MapR 5.0 Documentation : Access Control and Impersonation in MapR

As an example of impersonation, consider user Bob and a generic Service X:

  1. Bob launches a client for the service and may or may not provide credentials.

  2. Service X authenticates Bob and establishes a connection for him to use.

  3. Bob issues a command to the service that will produce a query.

  4. The service uses the mapr superuser to authenticate with the datastore - MapR-FS/MapR-DB or HBase.

  5. The datastore authenticates the mapr superuser - the service can now proceed.

  6. The service sends the datastore a query, as user Bob.

  7. The datastore checks permissions for Bob on the assets that the query will access.

  8. If Bob has permissions, the datastore returns the query results to the service, which relays the results to the client, and the query succeeds.

  9. If Bob does not have permissions, the datastore sends an access error to the service, which relays the error to the client, and the query fails.

When you use impersonation in MapR:

  • The datastore permissions are authoritative.

  • The process has end-to-end security.

  • Users can do nothing more and nothing less than what they are authorized to do.

  • This control is independent of remote authentication and security mechanisms that control user access to application features.

  • Any permissions set up within applications, or within the UNIX file system permissions on servers where MapR components reside, have no effect on user access to MapR resources.

  • The mapr superuser is allowed to impersonate any MapR user in any group, connecting from any host.

Using Impersonation without Enabling Security

Although it is possible to enable impersonation in an insecure MapR installation, MapR strongly recommends against doing this. The implementation rules are different, and setting up the MapR environment with impersonation operating under those rules makes it very difficult to enable security at a later date. Disabling security in a secure MapR installation is easy, if the need arises.

If you choose to implement impersonation in an insecure MapR cluster, see Configuring Impersonation when Cluster Security is not Enabled. In general, the documentation of impersonation in this Security Guide assumes that security is enabled in your MapR installation. See Enabling and Disabling Security Features on Your Cluster.

How Impersonation Works in MapR

When the mapr superuser attempts to impersonate another user to the MapR-FS or MapR-DB systems:

  1. The MapR client looks for that user name in the local operating system registry.

  2. If the user name is found, MapR sends the user’s UID and GID to the server for impersonation.

    If the user name is not found in the local operating system registry, the user action is not processed.

Limitations on Impersonation

Impersonation does not work in MapR when you are accessing:

  • MapR-FS or MapR-DB through a MapR client running on Windows.

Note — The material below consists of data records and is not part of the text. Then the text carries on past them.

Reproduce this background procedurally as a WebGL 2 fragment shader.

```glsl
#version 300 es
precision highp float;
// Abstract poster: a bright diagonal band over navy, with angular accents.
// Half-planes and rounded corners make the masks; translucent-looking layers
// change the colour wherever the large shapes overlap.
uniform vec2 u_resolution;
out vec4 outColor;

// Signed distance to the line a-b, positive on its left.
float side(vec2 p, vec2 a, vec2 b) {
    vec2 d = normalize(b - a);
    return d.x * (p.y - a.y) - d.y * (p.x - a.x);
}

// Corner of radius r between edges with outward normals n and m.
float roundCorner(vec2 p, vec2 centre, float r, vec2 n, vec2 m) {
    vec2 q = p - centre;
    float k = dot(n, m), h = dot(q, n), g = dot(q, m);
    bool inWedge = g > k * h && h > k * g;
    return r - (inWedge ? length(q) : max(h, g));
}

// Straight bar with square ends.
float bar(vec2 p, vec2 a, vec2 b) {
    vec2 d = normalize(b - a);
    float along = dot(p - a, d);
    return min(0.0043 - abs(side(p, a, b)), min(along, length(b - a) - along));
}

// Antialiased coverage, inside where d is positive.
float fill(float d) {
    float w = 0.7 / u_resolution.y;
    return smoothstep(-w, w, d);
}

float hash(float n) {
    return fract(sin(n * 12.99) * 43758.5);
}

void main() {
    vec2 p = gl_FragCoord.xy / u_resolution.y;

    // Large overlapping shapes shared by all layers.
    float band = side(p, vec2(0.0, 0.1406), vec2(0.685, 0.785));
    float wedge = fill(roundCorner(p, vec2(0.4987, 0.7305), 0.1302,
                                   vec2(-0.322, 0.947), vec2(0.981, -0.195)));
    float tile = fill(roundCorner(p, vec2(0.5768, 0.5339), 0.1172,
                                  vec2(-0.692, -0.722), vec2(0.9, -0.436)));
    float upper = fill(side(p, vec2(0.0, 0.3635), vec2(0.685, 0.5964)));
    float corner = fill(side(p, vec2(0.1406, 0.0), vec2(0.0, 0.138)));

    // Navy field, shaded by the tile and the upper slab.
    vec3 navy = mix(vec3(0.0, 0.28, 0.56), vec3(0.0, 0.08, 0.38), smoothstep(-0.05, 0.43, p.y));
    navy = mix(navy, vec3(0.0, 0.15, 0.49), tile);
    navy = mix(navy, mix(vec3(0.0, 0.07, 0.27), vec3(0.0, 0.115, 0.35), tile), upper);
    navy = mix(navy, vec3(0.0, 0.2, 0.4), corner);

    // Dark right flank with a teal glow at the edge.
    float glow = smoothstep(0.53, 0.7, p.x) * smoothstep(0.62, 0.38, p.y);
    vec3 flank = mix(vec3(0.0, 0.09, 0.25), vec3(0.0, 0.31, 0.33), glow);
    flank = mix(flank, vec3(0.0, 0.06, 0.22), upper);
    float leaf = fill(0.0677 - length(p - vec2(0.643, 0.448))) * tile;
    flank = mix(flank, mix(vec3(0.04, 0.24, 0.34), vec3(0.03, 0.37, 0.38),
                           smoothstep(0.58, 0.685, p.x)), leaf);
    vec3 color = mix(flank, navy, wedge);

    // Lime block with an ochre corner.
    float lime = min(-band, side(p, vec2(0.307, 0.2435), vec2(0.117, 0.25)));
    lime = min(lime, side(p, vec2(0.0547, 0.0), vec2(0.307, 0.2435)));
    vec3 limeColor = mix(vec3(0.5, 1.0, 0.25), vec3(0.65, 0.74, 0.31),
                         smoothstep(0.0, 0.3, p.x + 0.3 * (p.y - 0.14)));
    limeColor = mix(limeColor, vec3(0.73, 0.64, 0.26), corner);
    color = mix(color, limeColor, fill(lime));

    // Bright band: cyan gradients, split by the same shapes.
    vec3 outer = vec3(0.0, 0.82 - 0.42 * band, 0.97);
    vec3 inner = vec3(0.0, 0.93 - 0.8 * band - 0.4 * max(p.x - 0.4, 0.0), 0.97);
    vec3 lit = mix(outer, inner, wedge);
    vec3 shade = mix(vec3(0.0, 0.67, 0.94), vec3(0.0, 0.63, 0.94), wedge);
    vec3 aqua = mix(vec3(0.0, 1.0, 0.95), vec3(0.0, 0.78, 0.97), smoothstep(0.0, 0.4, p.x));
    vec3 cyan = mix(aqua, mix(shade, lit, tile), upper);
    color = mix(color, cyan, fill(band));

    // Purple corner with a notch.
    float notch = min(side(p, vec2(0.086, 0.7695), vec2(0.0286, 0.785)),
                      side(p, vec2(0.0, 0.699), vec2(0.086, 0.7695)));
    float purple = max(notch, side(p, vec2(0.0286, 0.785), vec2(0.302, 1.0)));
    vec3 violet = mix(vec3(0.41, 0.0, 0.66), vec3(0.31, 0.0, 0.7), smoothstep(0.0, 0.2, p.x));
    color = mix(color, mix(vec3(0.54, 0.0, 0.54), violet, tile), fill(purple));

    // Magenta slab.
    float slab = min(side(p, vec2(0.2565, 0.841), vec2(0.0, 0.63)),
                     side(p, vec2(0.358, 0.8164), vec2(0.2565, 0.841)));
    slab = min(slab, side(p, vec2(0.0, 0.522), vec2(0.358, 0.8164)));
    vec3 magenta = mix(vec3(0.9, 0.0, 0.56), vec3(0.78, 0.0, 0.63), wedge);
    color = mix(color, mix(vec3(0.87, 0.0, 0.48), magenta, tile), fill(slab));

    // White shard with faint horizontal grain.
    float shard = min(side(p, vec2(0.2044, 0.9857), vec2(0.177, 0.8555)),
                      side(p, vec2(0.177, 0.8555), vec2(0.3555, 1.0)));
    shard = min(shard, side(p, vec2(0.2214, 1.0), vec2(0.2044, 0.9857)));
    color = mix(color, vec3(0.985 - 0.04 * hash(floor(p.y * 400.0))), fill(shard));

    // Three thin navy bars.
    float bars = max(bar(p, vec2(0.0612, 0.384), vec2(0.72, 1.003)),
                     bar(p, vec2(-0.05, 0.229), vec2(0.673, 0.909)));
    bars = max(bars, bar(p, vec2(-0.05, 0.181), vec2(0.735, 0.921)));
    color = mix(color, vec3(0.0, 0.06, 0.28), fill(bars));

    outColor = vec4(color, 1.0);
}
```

  • MapR-FS from C/C++. (You can access MapR-DB from C/C++.)

  • MapR-FS or MapR-DB, if you attempt to have any user other than the MapR superuser impersonate another user.

Core Requirements for Impersonation

Only the mapr superuser is allowed to access to the MapR-FS and MapR-DB systems. Three conditions must be met in order for the mapr superuser to be able to impersonate another MapR user:

  1. The hadoop.proxyuser.mapr.groups and hadoop.proxyuser.mapr.hosts  parameters must be set correctly in the core-site.xml file.

    See Enabling Impersonation for the mapr Superuser

    These settings are not always required. If the MapR client accesses an ecosystem component, such as JobTracker or HiveServer2, these settings may be required. These settings are never needed when the MapR client accesses MapR-FS or MapR-DB directly. Enabling impersonation here ensures that the correct settings are in place if they are needed.

  2. The name of the MapR user that you want the mapr superuser to be able to impersonate must appear in the local operating system registry where the MapR client is running.  

  3. The UID and GUID of the user name under which the MapR client is running must match exactly the UID and GUID for that user name on the server.

Component Requirements for Impersonation

Some MapR ecosystem components have additional requirements to enable impersonation.

The following components must have settings that support impersonation in the configuration files indicated, on each node where the component resides:

  • Drill: Edit the drill-env.sh file. See Configuring User Impersonation in the Apache Drill documentation.

  • Flume: Edit the flume.conf file. See “Flume and Impersonation” section of Configuring Flume on a Secure Cluster.

  • HBase: Edit the hbase­-site.xml file. See “Enabling Impersonation on a Secure Cluster” section of Impersonation via the HBase REST Gateway.

  • HiveServer2: hive-site.xml file. See Hive User Impersonation.

  • Hue: Edit the hue.ini file. See “Modifying the hue.ini File” section of Integrate Hue with Impala.

  • Impala: Does not support impersonation.

  • Oozie: Edit the oozie-site.xml file. See “User Impersonation” section of User Impersonation for Oozie.

  • Spark: No special settings are required for Spark in MapReduce 2 (YARN) mode, since Spark automatically inherits the correct behavior from YARN. When running standalone, Spark cannot perform impersonation and should not be used if security is important.

Application Development Requirements

You can set up impersonation in an application programmatically.